After Biles’ discussions of the Aristophanic heroes in relation to the Aristophanic persona, his arguments about a certain tension in, and the modification of, Aristophanic poetics in Wasps and Clouds β’, the concluding discussion of Dionysus in Frogs (ch. 6) is somewhat unexpected. The initiatory motifs of ‘ritual death’ and ‘rebirth’ which Dionysus’ journey enacts and the hero’s gradual turn from ‘Euripidean /intellectualist /‘artificial’’ to ‘Aeschylean /Dionysian /‘natural’’ poetics, provide strong support for the idea that an even more radical modification of the poet’s persona is performed through Dionysus and his metapoetic journey across the entire play. Biles, however, associates Dionysus mainly with the Aristophanic audience and argues that the Aristophanic voice is located in the ‘Aeschylus’ of the agon (which thus takes the role of the ‘main parabasis’). Furthermore, he discusses the outcome of the contest on the basis of the motif of political advice (found in the parabasis and in the agon’s political section), rather than on both politics and Dionysian poetics. Although I believe that this argument eventually misses the opportunity of applying the book’s main thesis on Frogs even more successfully, the discussion does contain valuable insights, for example about the metapoetic dimension of the play’s Dionysiac themes; it also duly acknowledges the convergences between the Cratinean, the Aeschylean and the Aristophanic personas.
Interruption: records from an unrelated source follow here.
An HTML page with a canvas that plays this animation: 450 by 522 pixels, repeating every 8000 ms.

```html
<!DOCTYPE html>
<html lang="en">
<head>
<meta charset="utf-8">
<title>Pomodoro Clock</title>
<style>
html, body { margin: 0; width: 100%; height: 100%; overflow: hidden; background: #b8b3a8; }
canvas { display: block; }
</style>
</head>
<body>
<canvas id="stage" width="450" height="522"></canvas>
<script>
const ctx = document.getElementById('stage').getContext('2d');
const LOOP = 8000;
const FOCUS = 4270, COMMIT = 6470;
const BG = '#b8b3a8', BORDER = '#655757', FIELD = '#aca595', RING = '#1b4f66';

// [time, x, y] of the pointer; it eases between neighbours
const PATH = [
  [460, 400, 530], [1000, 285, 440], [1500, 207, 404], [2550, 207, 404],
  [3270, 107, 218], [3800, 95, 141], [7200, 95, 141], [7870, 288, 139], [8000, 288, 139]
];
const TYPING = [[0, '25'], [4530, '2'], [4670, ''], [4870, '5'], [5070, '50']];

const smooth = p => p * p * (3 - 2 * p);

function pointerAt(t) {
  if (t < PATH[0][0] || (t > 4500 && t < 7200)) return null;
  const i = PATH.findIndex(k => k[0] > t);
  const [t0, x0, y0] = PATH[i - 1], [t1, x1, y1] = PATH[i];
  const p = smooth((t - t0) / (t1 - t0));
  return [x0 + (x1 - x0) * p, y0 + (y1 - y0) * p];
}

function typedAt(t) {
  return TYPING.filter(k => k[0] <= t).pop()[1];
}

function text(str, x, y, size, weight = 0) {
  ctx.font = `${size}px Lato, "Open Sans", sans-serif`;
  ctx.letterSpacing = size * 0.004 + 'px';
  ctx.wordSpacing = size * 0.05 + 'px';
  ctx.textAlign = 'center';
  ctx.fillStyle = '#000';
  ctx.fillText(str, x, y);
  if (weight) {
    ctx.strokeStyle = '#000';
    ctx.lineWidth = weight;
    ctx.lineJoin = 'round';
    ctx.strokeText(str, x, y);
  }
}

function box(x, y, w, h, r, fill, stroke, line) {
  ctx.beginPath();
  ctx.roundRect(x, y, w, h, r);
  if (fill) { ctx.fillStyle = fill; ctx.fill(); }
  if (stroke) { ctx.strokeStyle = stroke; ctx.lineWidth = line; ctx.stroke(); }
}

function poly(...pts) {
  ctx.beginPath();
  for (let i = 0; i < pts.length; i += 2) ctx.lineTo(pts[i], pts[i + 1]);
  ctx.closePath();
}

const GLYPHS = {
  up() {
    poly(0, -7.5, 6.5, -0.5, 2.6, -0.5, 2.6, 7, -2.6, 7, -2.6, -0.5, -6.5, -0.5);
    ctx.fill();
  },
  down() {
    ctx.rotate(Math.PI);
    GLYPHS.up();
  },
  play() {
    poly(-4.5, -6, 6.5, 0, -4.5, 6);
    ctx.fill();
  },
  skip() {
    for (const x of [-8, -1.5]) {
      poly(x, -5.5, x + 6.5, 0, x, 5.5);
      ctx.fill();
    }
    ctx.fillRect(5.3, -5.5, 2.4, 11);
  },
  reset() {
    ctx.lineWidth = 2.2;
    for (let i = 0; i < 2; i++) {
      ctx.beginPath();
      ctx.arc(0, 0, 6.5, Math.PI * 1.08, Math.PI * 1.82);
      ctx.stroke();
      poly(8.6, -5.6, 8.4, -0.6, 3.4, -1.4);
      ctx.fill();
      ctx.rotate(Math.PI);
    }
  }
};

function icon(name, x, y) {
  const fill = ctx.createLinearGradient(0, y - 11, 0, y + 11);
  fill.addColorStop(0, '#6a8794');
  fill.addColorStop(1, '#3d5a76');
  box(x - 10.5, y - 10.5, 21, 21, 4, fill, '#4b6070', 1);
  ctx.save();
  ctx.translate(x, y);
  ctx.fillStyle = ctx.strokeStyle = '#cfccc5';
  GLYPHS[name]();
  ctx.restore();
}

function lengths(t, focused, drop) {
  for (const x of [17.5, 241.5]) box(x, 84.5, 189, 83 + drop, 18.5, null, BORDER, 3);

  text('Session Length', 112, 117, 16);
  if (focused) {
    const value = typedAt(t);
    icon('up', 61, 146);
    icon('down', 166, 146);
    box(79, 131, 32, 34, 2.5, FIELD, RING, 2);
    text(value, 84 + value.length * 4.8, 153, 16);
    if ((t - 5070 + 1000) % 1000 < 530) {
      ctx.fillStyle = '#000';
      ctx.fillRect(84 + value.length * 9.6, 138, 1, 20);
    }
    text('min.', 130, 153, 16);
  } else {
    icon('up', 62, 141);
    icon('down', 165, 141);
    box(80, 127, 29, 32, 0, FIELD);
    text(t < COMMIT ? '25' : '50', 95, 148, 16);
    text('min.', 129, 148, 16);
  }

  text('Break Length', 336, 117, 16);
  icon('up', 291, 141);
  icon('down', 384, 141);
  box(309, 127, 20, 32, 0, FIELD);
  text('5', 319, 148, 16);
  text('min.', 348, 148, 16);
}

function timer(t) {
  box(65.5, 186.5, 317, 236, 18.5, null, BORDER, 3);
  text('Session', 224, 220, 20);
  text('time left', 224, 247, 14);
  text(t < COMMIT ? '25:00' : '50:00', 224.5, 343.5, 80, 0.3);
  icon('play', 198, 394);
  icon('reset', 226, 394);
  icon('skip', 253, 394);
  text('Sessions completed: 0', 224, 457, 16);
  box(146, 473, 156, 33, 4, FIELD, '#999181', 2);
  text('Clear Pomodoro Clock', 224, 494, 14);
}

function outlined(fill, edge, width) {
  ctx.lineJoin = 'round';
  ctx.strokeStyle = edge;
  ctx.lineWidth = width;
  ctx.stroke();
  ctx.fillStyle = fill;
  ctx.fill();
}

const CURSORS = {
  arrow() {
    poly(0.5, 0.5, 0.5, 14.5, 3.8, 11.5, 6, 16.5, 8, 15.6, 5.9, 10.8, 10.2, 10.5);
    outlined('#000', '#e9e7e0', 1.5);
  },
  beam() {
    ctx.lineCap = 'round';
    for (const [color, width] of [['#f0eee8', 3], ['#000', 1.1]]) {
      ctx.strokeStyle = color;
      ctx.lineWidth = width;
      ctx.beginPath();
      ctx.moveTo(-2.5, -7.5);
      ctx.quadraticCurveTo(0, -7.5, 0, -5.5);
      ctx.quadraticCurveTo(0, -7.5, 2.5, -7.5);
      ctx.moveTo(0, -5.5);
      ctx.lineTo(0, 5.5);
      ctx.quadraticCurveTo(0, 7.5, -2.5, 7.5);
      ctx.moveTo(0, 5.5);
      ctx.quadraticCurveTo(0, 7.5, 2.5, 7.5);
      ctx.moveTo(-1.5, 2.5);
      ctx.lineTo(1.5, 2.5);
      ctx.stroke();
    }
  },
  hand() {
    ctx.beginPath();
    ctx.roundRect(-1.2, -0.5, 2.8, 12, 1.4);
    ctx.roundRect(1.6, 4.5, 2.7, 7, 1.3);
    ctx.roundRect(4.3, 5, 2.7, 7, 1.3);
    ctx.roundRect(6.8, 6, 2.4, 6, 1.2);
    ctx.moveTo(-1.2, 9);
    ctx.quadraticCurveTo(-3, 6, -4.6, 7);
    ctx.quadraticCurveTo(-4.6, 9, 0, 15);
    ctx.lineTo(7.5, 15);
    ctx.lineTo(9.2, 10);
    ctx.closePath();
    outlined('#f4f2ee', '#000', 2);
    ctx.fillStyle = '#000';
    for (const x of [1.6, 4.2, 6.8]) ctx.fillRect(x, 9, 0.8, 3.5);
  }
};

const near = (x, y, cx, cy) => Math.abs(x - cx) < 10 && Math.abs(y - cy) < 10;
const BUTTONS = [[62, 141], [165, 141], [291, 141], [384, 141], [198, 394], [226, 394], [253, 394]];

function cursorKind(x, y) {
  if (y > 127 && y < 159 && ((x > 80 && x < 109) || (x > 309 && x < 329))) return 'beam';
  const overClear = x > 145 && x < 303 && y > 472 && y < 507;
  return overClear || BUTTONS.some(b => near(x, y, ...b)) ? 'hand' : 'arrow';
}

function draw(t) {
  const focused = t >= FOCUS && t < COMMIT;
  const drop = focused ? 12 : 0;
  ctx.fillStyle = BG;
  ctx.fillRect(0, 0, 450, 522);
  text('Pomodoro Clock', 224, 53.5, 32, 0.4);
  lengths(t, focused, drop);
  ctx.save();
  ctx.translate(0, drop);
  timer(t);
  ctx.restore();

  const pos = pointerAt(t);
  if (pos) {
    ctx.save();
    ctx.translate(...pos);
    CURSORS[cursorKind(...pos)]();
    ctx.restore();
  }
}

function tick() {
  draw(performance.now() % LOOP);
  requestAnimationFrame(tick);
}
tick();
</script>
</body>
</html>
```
In spite of some contentious approaches to the subject matter, which may reflect the multiple ways in which Aristophanic plays may be read, this book is a thoroughly researched, imaginative and engaging piece of scholarship which deserves a prominent place in Aristophanic studies.
1. Cf. mainly Bowie, A. M. (1982) ‘The parabasis in Aristophanes: prolegomena, Acharnians’ CQ 32: 27-40 and Hubbard, T.K. (1991) The Mask of Comedy
2. There is a discussion of other fragmentary poets in pp. 181-7.
3. Thus the integration of wine and water into Dionysiac ‘liquid’ imagery suggests ‘natural’ productivity. In this light, one may also understand Cratinus’ preoccupation with ‘Aeschylus’, who had probably already been associated with Dionysus and ‘natural/inspired’ poetics, as opposed to poetics of a ‘technical’, ‘artificial’ kind (cf. the binary opposition in Frogs).